This program focuses monitoring efforts on Rare, Threatened, and Endangered (RTE) plant species occurrences within the Trail corridor, defined as land within 500 feet on either side of the Trail, and any adjacent land acquired by the Appalachian Trail Park Office. Plant species occurrences are selected for monitoring using a prioritization method developed by program staff. Rare species are an important Trail resource. In 2004, the NPS I&M Network convened a meeting of Trail resource managers and monitoring staff to prioritize "Vital Signs" for resource monitoring. Priority Rare, Threatened or Endangered (RTE) Species as a "Category 2" were selected to be monitored after higher priority "Category 1" Vital Sign monitoring.
Most of the rare species occurrences are plants.

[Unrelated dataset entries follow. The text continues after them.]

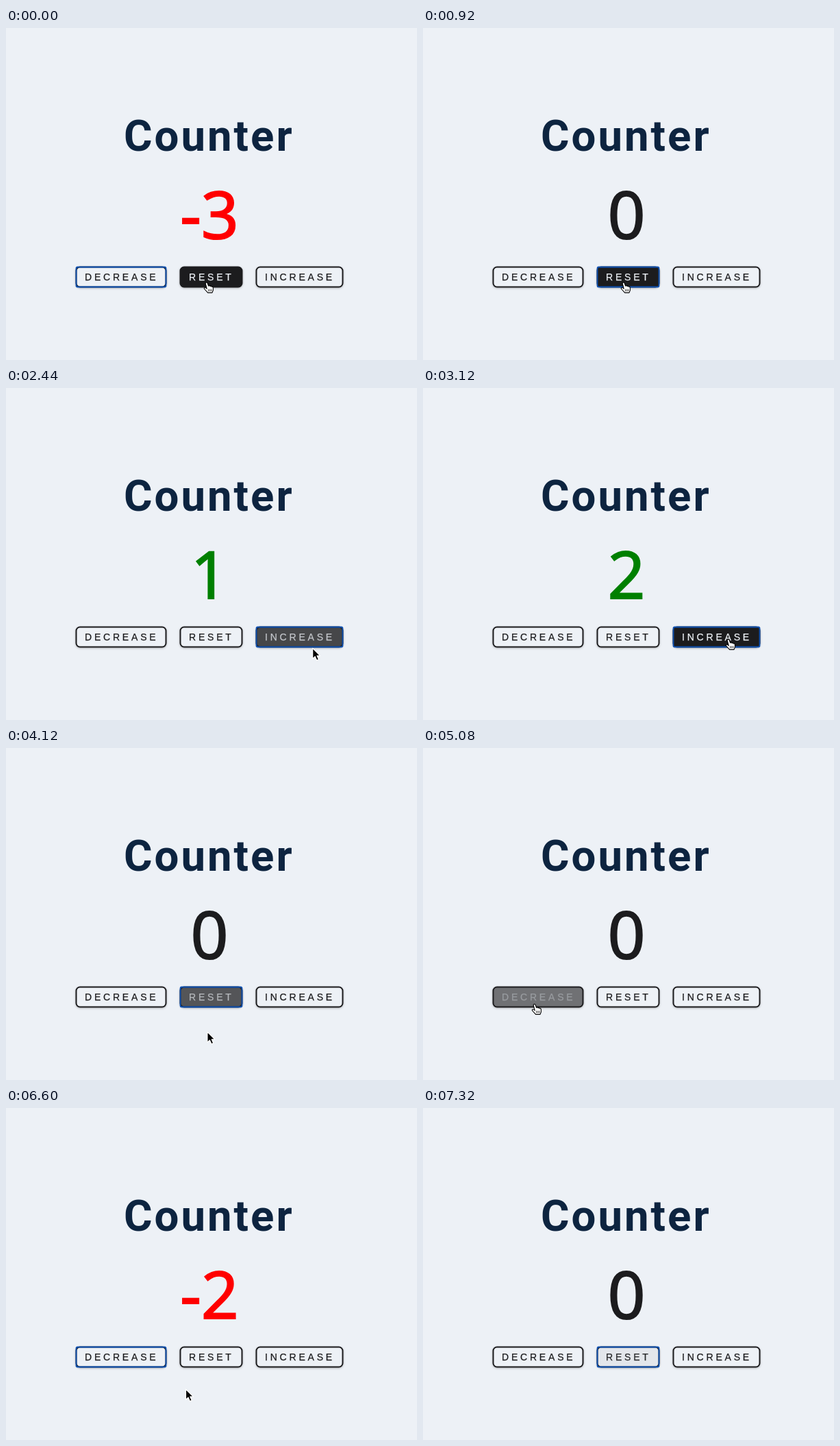
Recreate the animation shown at these times as an HTML page. Size 600x484 px, loop 7.36 s.

```html
<!DOCTYPE html>
<html lang="en">
<head>
<meta charset="utf-8">
<title>Counter</title>
<style>
  html, body { margin: 0; width: 100%; height: 100%; overflow: hidden; background: #edf1f6; }
  svg { display: block; width: 600px; height: 484px; }
  .title { font: 700 63.5px Roboto, sans-serif; letter-spacing: 3px; fill: #0d2440; }
  .value { font: 95.5px "Open Sans", "Noto Sans", sans-serif; text-anchor: middle; stroke-width: 2.2; }
  .label { font: 14px "Liberation Sans", Arial, sans-serif; letter-spacing: 3.8px; stroke-width: .25; }
  .box { stroke: #1c1c1e; stroke-width: 2; filter: drop-shadow(0 1px 1.5px rgba(0, 0, 0, .25)); }
  .ring { fill: none; stroke: #0f52b4; stroke-width: 1.8; }
</style>
</head>
<body>
<svg viewBox="0 0 600 484">
  <rect width="600" height="484" fill="#edf1f6"/>
  <text class="title" x="172" y="178.7">Counter</text>
  <text class="value" id="value" x="297" y="306.5"></text>
  <g id="buttons"></g>
  <g id="arrow">
    <path d="M0 0V15.2L3.5 12L6 17.6L8.8 16.3L6.4 10.9H11Z" fill="#000" stroke="#fff" stroke-width="1.2" stroke-linejoin="round"/>
  </g>
  <g id="hand">
    <path d="M-1.8 1C-2 -.8 .6 -1 1.2 .6L2.6 4.6C3.2 3.7 4.8 3.9 5.1 5C5.9 4.3 7.2 4.7 7.4 5.8C8.6 5.4 9.4 6 9.4 7.4V10.8L8 14.4H1.6L-3.3 9C-4.4 7.6 -2.6 6.3 -1.3 7.4L.2 8.6Z" fill="#fff" stroke="#000" stroke-width="1.1" stroke-linejoin="round"/>
    <path d="M2.6 9.2V12.4M4.7 9.2V12.4M6.8 9.2V12.4" fill="none" stroke="#000" stroke-width=".8"/>
  </g>
</svg>
<script>
const LOOP = 7360, STEP = 40, FADE = 300;
const APPROACH = 160, SETTLE = 80, LIFT = 20, GLIDE = 160;
const DECREASE = 0, RESET = 1, INCREASE = 2;
const PAPER = [237, 241, 246], INK = [28, 28, 30];

// Each visit: hover a button, click it, then glide away to a resting place
const visits = [
  { button: RESET, enter: -400, click: 860, leave: 1020, spot: [293, 371.5], away: [356, 436] },
  { button: INCREASE, enter: 1920, click: 2160, leave: 2380, spot: [446, 367], away: [448, 382] },
  { button: INCREASE, enter: 2760, click: 3080, leave: 3260, spot: [446, 367], away: [360, 402] },
  { button: RESET, enter: 3580, click: 3840, leave: 4040, spot: [293, 371.5], away: [294, 418] },
  { button: DECREASE, enter: 4900, click: 5200, leave: 5400, spot: [163, 374], away: [176, 405] },
  { button: DECREASE, enter: 5895, click: 6120, leave: 6260, spot: [178, 374], away: [230, 449] },
  { button: RESET, enter: 6640, click: 6800, leave: 7035, spot: [295, 371], away: [304, 510] }
];

const $ = id => document.getElementById(id);
const clamp = v => Math.min(1, Math.max(0, v));
const smooth = u => u * u * (3 - 2 * u);
const easeOut = u => 1 - (1 - u) ** 3;
const mix = (a, b, k) => a.map((v, i) => v + (b[i] - v) * k);
const shade = (a, b, k) => `rgb(${mix(a, b, k).map(Math.round)})`;

function add(parent, tag, attrs) {
  const el = document.createElementNS("http://www.w3.org/2000/svg", tag);
  for (const key in attrs) el.setAttribute(key, attrs[key]);
  return parent.appendChild(el);
}

const buttons = [["DECREASE", 102, 132], ["RESET", 254, 91], ["INCREASE", 365, 127]].map(([text, x, width]) => {
  const frame = { x: x + .5, y: 348.5, width: width - 1, height: 29 };
  const box = add($("buttons"), "rect", { class: "box", rx: 5.5, ...frame });
  const ring = add($("buttons"), "rect", { class: "ring", rx: 2, ...frame });
  const label = add($("buttons"), "text", { class: "label", x: x + 13, y: 368 });
  label.textContent = text;
  return { box, ring, label };
});

function paint(el, color) {
  el.setAttribute("fill", color);
  el.setAttribute("stroke", color);
}

function show(el, on) {
  el.setAttribute("visibility", on ? "visible" : "hidden");
}

// Reset gives up its focus once the pointer enters the next button
function counter(t) {
  let value = -3, focus = DECREASE;
  for (const v of visits) {
    if (t >= v.enter && v.enter > 0 && focus === RESET) focus = -1;
    if (t < v.click) break;
    focus = v.button;
    value = focus === RESET ? 0 : value + focus - RESET;
  }
  return { value, focus };
}

function hover(button, t) {
  return clamp(visits.filter(v => v.button === button)
    .reduce((sum, v) => sum + clamp((t - v.enter) / FADE) - clamp((t - v.leave) / FADE), 0));
}

function pointer(t) {
  const i = visits.findLastIndex(v => t >= v.enter - APPROACH);
  const { enter, leave, spot, away } = visits[i];
  const lift = leave - LIFT;
  if (t >= lift) return mix(spot, away, easeOut(clamp((t - lift) / (LIFT + GLIDE))));
  const from = i ? visits[i - 1].away : spot;
  return mix(from, spot, smooth(clamp((t - enter + APPROACH) / (APPROACH + SETTLE))));
}

function draw(t) {
  const { value, focus } = counter(t);
  $("value").textContent = value;
  paint($("value"), value < 0 ? "#ff0000" : value > 0 ? "#008000" : "#1c1c1e");

  buttons.forEach(({ box, ring, label }, i) => {
    const k = hover(i, t);
    box.setAttribute("fill", shade(PAPER, INK, k));
    paint(label, shade(INK, PAPER, k));
    show(ring, i === focus);
  });

  const over = visits.some(v => t >= v.enter && t < v.leave);
  const [x, y] = pointer(t);
  for (const id of ["hand", "arrow"]) {
    show($(id), over === (id === "hand"));
    $(id).setAttribute("transform", `translate(${x.toFixed(2)} ${y.toFixed(2)})`);
  }
}

const start = performance.now();
function tick() {
  const t = (performance.now() - start) % LOOP;
  draw(Math.floor(t / STEP) * STEP);
  requestAnimationFrame(tick);
}
tick();
</script>
</body>
</html>
```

While rare plants are found in every Trail state, notable hotspots or clusters of rare species occur in the Presidential Range of the White Mountains of NH, the Mt. Rogers-Whitetop area of southwest VA, and the Roan Mountain area along the border of NC and TN. Most endangered rare plants are threatened by multiple causes.
NETN Rare Plant Monitoring Materials
Click on the links below to view protocols, reports, briefs, and other materials
Last updated: December 5, 2019